- I also like the idea of being able to host things within my own environment, especially in a world where more and more of what we do is being moved online, leaving you in the hands of others security policies and practices. They might be better at it than me, but then they might not!
So Bitwarden! It seems to have developed quite quickly since launching in 2016, and now has a variety of operating models, free and premium pricing, and clients supporting most platforms, and certainly the ones I use.
Although I created a Bitwarden account to use their hosted service (and pay for a premium subscription and organisation) I’ve actually managed to install everything in my Docker environment, and have a self-hosted Bitwarden which has been running perfectly for the 48 hours it’s been running.
Getting it up and running was remarkably straight forward following their Docker setup guide. The only issue I had was a clash of ports (80:443) which I fixed by changing the ones ONLYOFFICE was using. I used the Bash install route and pretty much everything is there to install, configure and update the docker containers it creates.

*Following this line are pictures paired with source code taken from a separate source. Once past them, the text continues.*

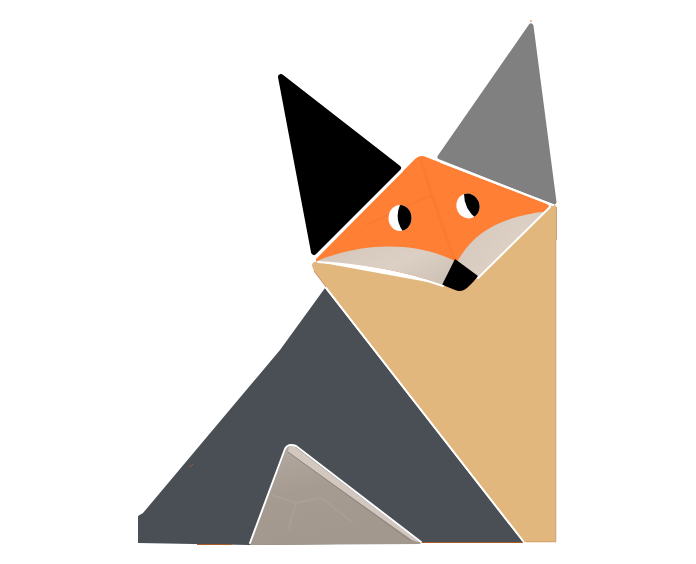
<!DOCTYPE html>
<html lang="en">
<head>
<meta charset="utf-8">
<title>Geometric fox</title>
<style>
:root {
  --paper: #ffffff;
  --ink: #000000;
  --ear-grey: #808080;
  --slate: #4a4f56;
  --sand: #e2b77d;
  --orange: #ff7f34;
  --rust: #a85a28;
}
html, body { margin: 0; background: var(--paper); overflow: hidden; }
.fox { display: block; width: 696px; height: 564px; }
.ear, .head { stroke-linejoin: round; }
.ear-left { fill: var(--ink); stroke: var(--ink); stroke-width: 6; }
.ear-right { fill: var(--ear-grey); stroke: var(--ear-grey); stroke-width: 5; }
.body { fill: var(--slate); }
.chest { fill: var(--sand); }
.head { fill: var(--orange); }
.cut-edge { fill: none; stroke: var(--paper); stroke-width: 2; stroke-linecap: round; stroke-linejoin: round; }
.trim { fill: none; stroke: var(--rust); stroke-width: 1; }
.eye-white { fill: var(--paper); }
.pupil, .nose { fill: var(--ink); }
</style>
</head>
<body>
<svg class="fox" viewBox="0 0 696 564" role="img" aria-label="Fox built from triangles, sitting and looking to the right">
  <defs>
    <linearGradient id="tail-shade" x1="0" y1="0" x2="0.3" y2="1">
      <stop offset="0" stop-color="#b4aaa1"/>
      <stop offset="0.5" stop-color="#a69b91"/>
      <stop offset="1" stop-color="#a3988e"/>
    </linearGradient>
    <linearGradient id="cheek-shade" x1="0" y1="0" x2="1" y2="0.6">
      <stop offset="0" stop-color="#d3c5b9"/>
      <stop offset="0.6" stop-color="#dccfc4"/>
      <stop offset="1" stop-color="#cfc2b6"/>
    </linearGradient>
    <clipPath id="head-shape">
      <path d="M316 259 L415 159 Q420 154 426 157 L547 204 Q551 206 547 210 L468 287 Q462 293 455 290 L443 285 Q385 264 316 262 Z"/>
    </clipPath>
    <clipPath id="eye-left"><ellipse cx="400" cy="218" rx="11.5" ry="13"/></clipPath>
    <clipPath id="eye-right"><ellipse cx="468" cy="206" rx="11.5" ry="12.5" transform="rotate(-20 468 206)"/></clipPath>
  </defs>

  <g id="torso">
    <path class="body" d="M325 288 L523 542 L420 543 L250 545 L138 543 V516 L143 513 L280 350 Z"/>
    <path class="trim" d="M422 542.5 H523 M197 544.5 H232 M190 467 L193 464"/>
    <path class="chest" d="M312 266 Q312 261 318 262 L444 285 L462 291 L551 206 L556 205 V542 H524 L314 271 Z"/>
    <path class="trim" d="M556.5 207 V240 M314 271 L326 287" opacity="0.6"/>
    <path class="trim" d="M556 240 V542 H526" opacity="0.3"/>
    <path class="cut-edge" d="M326 288 L523 541"/>
  </g>

  <g id="tail">
    <path fill="url(#tail-shade)" d="M250 545 L286 449 Q288 445 293 446 L421 544 Z"/>
    <path d="M289 447 L294 446 L421 543 L412 540 L288 452 Z" fill="#d2c8bf"/>
    <path d="M288 452 L411 541" fill="none" stroke="#8e847b" stroke-width="1"/>
    <path d="M272 495 L296 503 L322 498 L352 522 M296 503 L288 530" fill="none" stroke="#b5aba1" stroke-width="2" opacity="0.3"/>
    <path class="cut-edge" d="M250 543 L285 449 Q288 443 296 446 L421 542"/>
  </g>

  <g id="ears">
    <path class="ear ear-left" d="M281 77 L398 168 L314 252 Z"/>
    <path class="ear ear-right" d="M531 26 L554 202 L440 157 Z"/>
    <circle cx="531" cy="21" r="1" fill="#f0a070"/>
  </g>

  <g id="face">
    <path class="head" d="M316 259 L415 159 Q420 154 426 157 L547 204 Q551 206 547 210 L468 287 Q462 293 455 290 L443 285 Q385 264 316 262 Z"/>
    <g clip-path="url(#head-shape)">
      <path d="M420 157 L432 195 L455 262 M432 195 L366 225" fill="none" stroke="#f27429" stroke-width="3" opacity="0.3"/>
      <path id="cheek-left" fill="url(#cheek-shade)" d="M314 262 C365 241 418 242 457 262 L443 290 Z"/>
      <path id="cheek-right" fill="url(#cheek-shade)" d="M457 262 C475 229 507 215 552 211 L476 284 Z"/>
      <path class="nose" d="M455 259 L478 276 L465 293 L441 287 Z"/>
    </g>
    <path class="cut-edge" d="M318 262 Q385 266 443 286 M478 278 L550 207 M441 162 L553 205 M315 258 L402 171"/>
    <g id="eyes">
      <g clip-path="url(#eye-left)">
        <rect class="eye-white" x="386" y="203" width="28" height="30"/>
        <path class="pupil" d="M401 203 Q393 218 404 233 H414 V203 Z"/>
      </g>
      <g clip-path="url(#eye-right)">
        <rect class="eye-white" x="454" y="191" width="28" height="30"/>
        <path class="pupil" d="M464 191 Q463 209 478 220 H484 V191 Z"/>
      </g>
    </g>
  </g>
</svg>
</body>
</html>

I’ve also managed to export and import most of my passwords from 1Password so will be trying to work using Bitwarden for the next couple of months before my 1Password subscription renewal in April 2020.
I will need to consider my Mum, who is using one of the licences on my Family plan and has actually done a better job than my partner of creating unique passwords for all of her online presence. I’ll need to bring her with me on the Bitwarden journey or help her migrate to her own personal 1Password account.
If you’re not using a password manager already, why not? It’s pretty much essential now for anyone but an online hermit, but if you’re not sure which solution to choose here’s a pretty good comparison of the leading players, including 1Password and Bitwarden. Don’t choose to do nothing though! Any password manager would be better than no password manager, so what are you waiting for?